While a deterioration in a bank’s creditworthiness may lead to a rather pleasurable accounting profit, it can have a negative impact too. As IFR’s Christopher Whittall and Helene Durand point out, clients don’t like it so much that their prime broker’s credit spreads are widening out and some have been reacting by shifting their trades elsewhere. Read more
Did you notice this bit from the reams of CRD IV material released on Wednesday?
Where an institution acting as a clearing member enters into a contractual arrangement with a client of another clearing member in order to ensure that client the portability of assets and positions referred to in point (b) of paragraph 5, that institution may attribute an exposure value of zero to the contingent obligation that is created due to that contractual arrangement. Read more
It’s an answer — of sorts — to the $2,200bn dollar question. Read more
Encumbrance – along with collateral-shortage — is one of our favourite post-financial crisis terms.
A new paper from the Bank for International Settlement’s latest Quarterly Review deals with both in relation to central clearing, scheduled to cover all OTC derivatives by the end of next year. Read more
And dare we say, a glimpse into the future?
Regulators around the world seem set to install central counterparties (CCPs) as part of their efforts at post-financial crisis reform. But not without criticism — some commentators have likened their efforts to creating a series of AIG-type companies, or Too Big to Fail institutions, acting as insurers. Read more
Silver prices rose by over 60 per cent between the start of the year and April 25.
They’ve now fallen by over 30 per cent — unwinding some 80 per cent of the upward move in the space of two weeks, according to Société Générale figures.
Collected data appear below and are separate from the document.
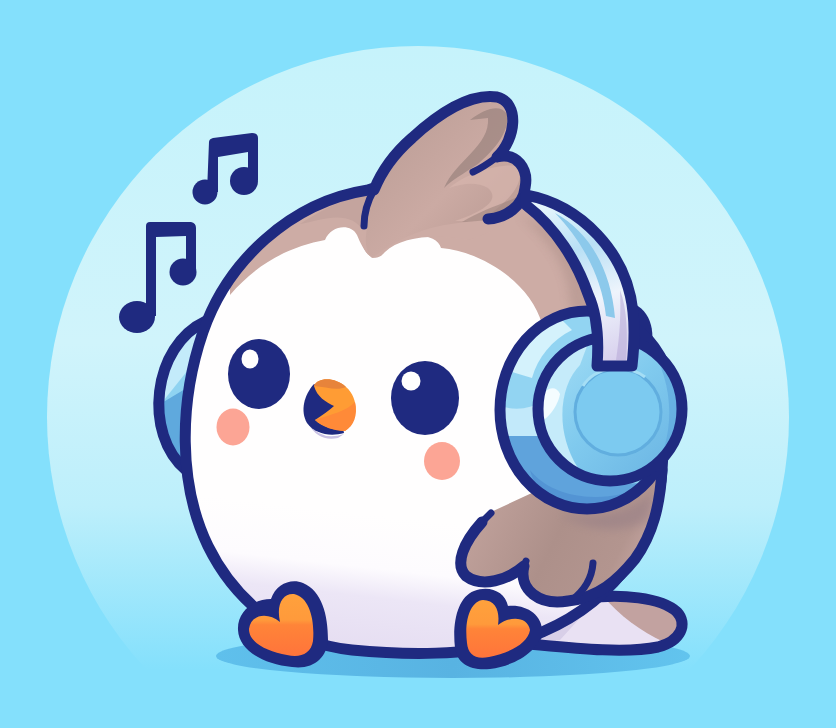
<!DOCTYPE html>
<html lang="en">
<head>
<meta charset="utf-8">
<title>Bird with headphones</title>
<style>
:root{--sky:#84e0fc;--ink:#1f2a80;--brown:#cdaca5;--taupe:#a98d87;--white:#fffefe;--lilac:#e6def2;--cheek:#fca595;--orange:#ff9838;--deep-orange:#ff7a38;--blue:#7fc6ec;--mid-blue:#5fa3dc;--pale:#c9ecfb;--shade:#5bb6e4}
html,body{margin:0;width:836px;height:728px;overflow:hidden;background:var(--sky)}
svg{display:block}
.ink{fill:var(--ink)}
.outline{fill:none;stroke:var(--ink);stroke-width:11;stroke-linecap:round;stroke-linejoin:round}
.detail{stroke-width:7}
.brown{fill:var(--brown)}
.taupe{fill:var(--taupe)}
.white{fill:var(--white)}
.cheek{fill:var(--cheek)}
</style>
</head>
<body>
<svg width="836" height="728" viewBox="0 0 836 728" role="img" aria-label="A round little bird singing along to music in blue headphones">
<defs>
<linearGradient id="halo-fill" x1="0" y1="0" x2="0" y2="1">
<stop offset="0" stop-color="#c6f3fb"/><stop offset=".4" stop-color="#d0f4fb"/><stop offset=".62" stop-color="#bdeffb"/><stop offset=".84" stop-color="#84e0fc"/>
</linearGradient>
<linearGradient id="belly-fill" gradientUnits="userSpaceOnUse" x1="420" y1="520" x2="405" y2="652">
<stop offset="0" stop-color="#fffefe"/><stop offset=".4" stop-color="#fdfbfe"/><stop offset=".62" stop-color="#ece6f6"/><stop offset="1" stop-color="#e6def2"/>
</linearGradient>
<linearGradient id="feather-fill" x1="0" y1="0" x2="1" y2="1">
<stop offset="0" stop-color="#b79a93"/><stop offset=".55" stop-color="#cbaaa3"/><stop offset="1" stop-color="#b5968f"/>
</linearGradient>
<linearGradient id="wing-fill" gradientUnits="userSpaceOnUse" x1="480" y1="510" x2="640" y2="590">
<stop offset="0" stop-color="#bfa09a"/><stop offset=".45" stop-color="#ad908a"/><stop offset=".8" stop-color="#b3958f"/><stop offset="1" stop-color="#c9a9a6"/>
</linearGradient>
<linearGradient id="foot-fill" x1="0" y1="0" x2="0" y2="1">
<stop offset="0" stop-color="#ffa13c"/><stop offset=".42" stop-color="#ff9a3b"/><stop offset=".5" stop-color="#ff8438"/><stop offset="1" stop-color="#ff743b"/>
</linearGradient>
<linearGradient id="band-fill" gradientUnits="userSpaceOnUse" x1="560" y1="200" x2="620" y2="365">
<stop offset="0" stop-color="#e6f6fd"/><stop offset=".3" stop-color="#b9e0f5"/><stop offset=".6" stop-color="#eef4fc"/><stop offset="1" stop-color="#d6cdec"/>
</linearGradient>
<linearGradient id="cup-fill" x1="0" y1="0" x2="1" y2="1">
<stop offset="0" stop-color="#a8e0f6"/><stop offset=".5" stop-color="#80caee"/><stop offset="1" stop-color="#68b2e2"/>
</linearGradient>
<linearGradient id="ground-fill" x1="0" y1="0" x2="1" y2="0">
<stop offset="0" stop-color="#5fc0ec"/><stop offset=".5" stop-color="#58b3e2"/><stop offset="1" stop-color="#62c4ee"/>
</linearGradient>
<filter id="soft" x="-30%" y="-30%" width="160%" height="160%"><feGaussianBlur stdDeviation="5"/></filter>
<path id="body-shape" d="M368 190C290 202 227 262 203 332C179 402 178 484 208 546C234 599 284 643 352 650C404 655 470 656 514 642C590 620 655 562 662 470C670 370 630 262 525 195C470 165 420 172 368 190Z"/>
<path id="crest-shape" d="M368 222C368 196 386 164 412 139C438 114 470 93 497 97C520 103 516 139 497 157C514 153 528 167 525 188C524 204 510 216 486 220C455 224 420 222 372 258C364 250 365 238 368 222Z"/>
<path id="wing-shape" d="M491 512C470 532 453 562 466 576C482 588 508 580 524 566C518 590 540 606 568 601C598 598 618 580 635 559C653 534 660 505 662 470L560 480Z"/>
<path id="tail-shape" d="M530 644C572 648 625 654 658 647C681 641 688 624 677 612C661 597 620 594 588 598C560 606 545 624 530 644Z"/>
<path id="left-cup-shape" d="M206 321C152 346 143 434 186 470L215 450V330Z"/>
<path id="band-shape" d="M526 195C580 205 627 252 633 312C635 330 634 348 632 366H597C599 340 598 316 588 294C577 262 556 228 526 205Z"/>
<clipPath id="body-clip"><use href="#body-shape"/></clipPath>
<clipPath id="crest-clip"><use href="#crest-shape"/></clipPath>
<clipPath id="tail-clip"><use href="#tail-shape"/></clipPath>
<clipPath id="left-cup-clip"><use href="#left-cup-shape"/></clipPath>
<clipPath id="cushion-clip"><ellipse cx="587" cy="410" rx="87" ry="99"/></clipPath>
<clipPath id="disc-clip"><circle cx="610" cy="409" r="72"/></clipPath>
</defs>

<g id="backdrop">
<rect width="836" height="728" fill="var(--sky)"/>
<circle cx="418" cy="417" r="371" fill="url(#halo-fill)"/>
<ellipse cx="453" cy="656" rx="237" ry="22" fill="url(#ground-fill)"/>
</g>

<g id="music-notes" class="ink">
<g id="upper-note">
<path d="M209 142Q209 139 213 138L252 133Q258 133 258 138V180H248V152L218 157V192H207Z"/>
<circle cx="205" cy="192" r="12.5"/><circle cx="244" cy="181" r="14"/>
</g>
<g id="lower-note">
<path d="M146 226Q146 222 150 222L191 222Q196 223 196 228V272H186V236L156 237V316H146Z"/>
<ellipse cx="137" cy="317" rx="18" ry="16"/><circle cx="183" cy="272" r="13.5"/>
</g>
</g>

<g id="left-headphone">
<use href="#left-cup-shape" fill="#8fd3f1"/>
<g clip-path="url(#left-cup-clip)">
<path d="M150 410L200 380V480H150Z" fill="#5fa9dd"/>
<path d="M160 372L196 330V360L160 405Z" fill="#c3ebfa"/>
</g>
<use href="#left-cup-shape" class="outline"/>
</g>

<g id="tail">
<use href="#tail-shape" fill="#e9e1f3"/>
<g clip-path="url(#tail-clip)">
<path d="M598 590C615 612 638 630 664 642L700 640V590Z" fill="#c2a2a0"/>
<path d="M530 646L575 600L600 596L560 640Z" fill="#d8cfe8"/>
</g>
<use href="#tail-shape" class="outline"/>
</g>

<g id="body">
<use href="#body-shape" fill="url(#belly-fill)"/>
<g clip-path="url(#body-clip)">
<path class="brown" d="M230 295C258 262 292 246 325 240C331 225 351 223 357 235C361 244 365 254 373 258C383 256 388 246 399 241C412 231 438 235 441 248C484 252 531 284 542 324L680 400V120H230Z"/>
<path class="taupe" d="M300 224C330 204 350 198 372 194L364 232C350 208 322 220 300 224Z" opacity=".25"/>
<path d="M545 225C575 250 590 285 594 315L570 310C570 275 558 250 520 215Z" fill="#a98c86" opacity=".45" filter="url(#soft)"/>
</g>
<use href="#body-shape" class="outline"/>
</g>

<g id="crest">
<path class="brown" d="M362 210L374 188L420 160L522 202C514 225 490 232 470 240C440 234 402 235 385 252C377 262 367 258 363 246Z"/>
<use href="#crest-shape" fill="url(#feather-fill)"/>
<g clip-path="url(#crest-clip)">
<path d="M470 120C486 108 500 104 507 114C510 132 494 150 478 164C463 174 452 180 444 188C456 160 490 146 488 118Z" fill="#97807c" opacity=".65"/>
<path d="M449 188C468 172 500 163 518 166C526 184 508 202 480 221H455C487 210 500 199 488 188C476 181 462 184 449 188Z" fill="#d6b4ac" opacity=".75"/>
<path d="M462 222C482 210 500 205 524 194V220Z" fill="#9b827d" opacity=".55"/>
</g>
<path class="outline" d="M374 190C382 170 396 152 412 138C438 114 470 93 497 97C520 103 516 139 497 157C517 152 529 169 525 188C523 206 506 218 488 219"/>
<path class="outline detail" d="M374 190C367 202 364 214 364 226M497 157C489 163 482 168 473 172"/>
</g>

<g id="face">
<ellipse class="ink" cx="259" cy="374" rx="31" ry="35"/>
<ellipse class="white" cx="250" cy="359" rx="8.5" ry="9.5"/>
<ellipse class="ink" cx="425" cy="398" rx="34" ry="37"/>
<circle class="white" cx="411" cy="381" r="9.5"/>
<ellipse class="cheek" cx="233" cy="427" rx="16.5" ry="18.5"/>
<ellipse class="cheek" cx="442" cy="461" rx="18" ry="19"/>
<g id="beak">
<path d="M308 423Q322 442 344 434L338 438Q318 442 308 423Z" fill="#c9c1e4"/>
<path class="ink" d="M314 384C304 395 300 411 307 423C315 434 330 437 344 433L336 395Z"/>
<path d="M314 386C318 377 335 377 346 387C360 399 358 422 345 431C334 430 322 427 315 420C322 415 329 411 334 406C326 402 317 397 314 386Z" fill="#ff9c34"/>
<path d="M315 420C332 414 347 411 355 402C358 415 354 426 345 431C334 431 323 427 315 420Z" fill="#ff8a38"/>
<path d="M314 386C318 377 335 377 346 387C337 391 326 387 314 386Z" fill="#e7843b"/>
</g>
</g>

<g id="wing">
<use href="#wing-shape" fill="url(#wing-fill)"/>
<path d="M560 515C610 520 640 505 656 488L650 520C620 535 590 530 560 515Z" fill="#8a7482" opacity=".4" filter="url(#soft)"/>
<path class="outline" d="M482 522C464 542 454 564 466 576C482 588 508 580 524 566C518 590 540 606 568 601C598 598 618 580 635 559C653 534 660 505 662 470"/>
<path class="outline detail" d="M491 513L481 523M524 566L526 561M593 563C592 577 585 590 572 600"/>
</g>

<g id="right-headphone">
<path class="ink" d="M622 300C648 304 656 326 651 350L610 350Z"/>
<ellipse cx="587" cy="410" rx="87" ry="99" fill="#92d4f2"/>
<g clip-path="url(#cushion-clip)">
<path d="M490 435H545C556 472 590 492 670 480V520H490Z" fill="var(--mid-blue)"/>
<path d="M498 405C516 412 530 408 542 402V436H495Z" fill="#c2e9fa"/>
<path d="M512 372C522 345 540 328 562 320L572 330C552 340 538 357 532 378Z" fill="#d4f2fc"/>
<path d="M530 470C550 496 600 508 650 484L640 500C600 522 540 512 530 470Z" fill="#4b8bcf" opacity=".6"/>
</g>
<ellipse class="outline" cx="587" cy="410" rx="87" ry="99"/>
<circle cx="610" cy="409" r="72" fill="url(#cup-fill)"/>
<g clip-path="url(#disc-clip)">
<path d="M535 420C532 380 552 350 590 338L580 365C560 385 554 430 578 468C556 462 540 445 535 420Z" fill="#c5ebfa"/>
<path d="M540 402C545 386 556 385 560 394C558 406 548 418 543 420Z" fill="#f4fcff"/>
<path d="M648 342C690 370 692 440 650 478C676 438 676 385 648 342Z" fill="#5ca5dc" opacity=".55"/>
</g>
<circle cx="618" cy="412" r="43" fill="#7ccaf0" stroke="#61aedf" stroke-width="3"/>
<path d="M583 386C595 367 625 362 645 377" fill="none" stroke="#a5def5" stroke-width="3"/>
<circle class="outline" cx="610" cy="409" r="72"/>
<use href="#band-shape" fill="url(#band-fill)"/>
<path d="M555 213C588 231 611 268 615 318L606 316C602 278 583 242 555 213Z" fill="#8cc9eb"/>
<path d="M620 290C627 308 628 335 626 360H616C620 335 621 312 620 290Z" fill="#b9abd9" opacity=".6"/>
<use href="#band-shape" class="outline"/>
</g>

<g id="left-foot">
<path class="ink" d="M238 630C237 611 254 599 271 599C276 584 291 578 303 583C322 591 328 615 328 640C327 658 313 670 292 667C264 664 239 651 238 630Z"/>
<path d="M249 629C251 614 268 612 280 622C276 604 283 593 294 594C309 597 315 619 313 641C311 654 300 658 287 655C267 651 249 643 249 629Z" fill="url(#foot-fill)"/>
</g>
<g id="right-foot">
<path class="ink" d="M455 648C452 622 458 597 474 591C490 585 505 592 508 606C527 604 543 616 542 632C539 650 518 665 490 669C471 671 457 664 455 648Z"/>
<path d="M467 643C464 619 471 601 483 600C496 600 500 612 498 625C511 615 528 617 530 630C528 643 510 653 489 657C475 660 468 654 467 643Z" fill="url(#foot-fill)"/>
</g>
</svg>
</body>
</html>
Such violent swings have lead to margin call hikes on the precious metal (along with other commodities) at the Chicago Mercantile Exchange, and have also unleashed a wave of debate about just how much margin moves may have attributed to price falls. Read more
Basel is busy bolting stable doors.
Indeed, one of the big drivers behind new Basel III counterparty risk capital requirements is the infamous negative basis trade. Read more
All hail the Depository Trust and Clearing Corporation
The DTCC has provided an updated and more in depth version of its market “snapshot” of CDS trade — six-month data for the top 1,000 CDS single-named reference entities. It’s aimed at “informing” market participants and regulators which names might have sufficient liquidity to be cleared through a central counterparty. Read more
You may have heard that the signing of financial reform in the US wasn’t just the end of a long and difficult process but also the beginning of another, with a host of federal agencies given discretion to study and define the rules for the areas they oversee.
Thursday’s FT includes a comprehensive article looking at the unresolved issues for derivatives, and we think it’s worth highlighting a few of its main points. Read more
This is a big one: Fannie Mae and Freddie Mac will start using central counterparty clearing on their massive interest rate swaps portfolio, according to a Reuters report.
It’s worth noting that the combined size of Fannie and Freddie’s interest rate portfolio is $3,000bn – or about than 0.5 per cent per cent of the gross market value of the global interest rate swap market, according to BIS data as at June 2009. Read more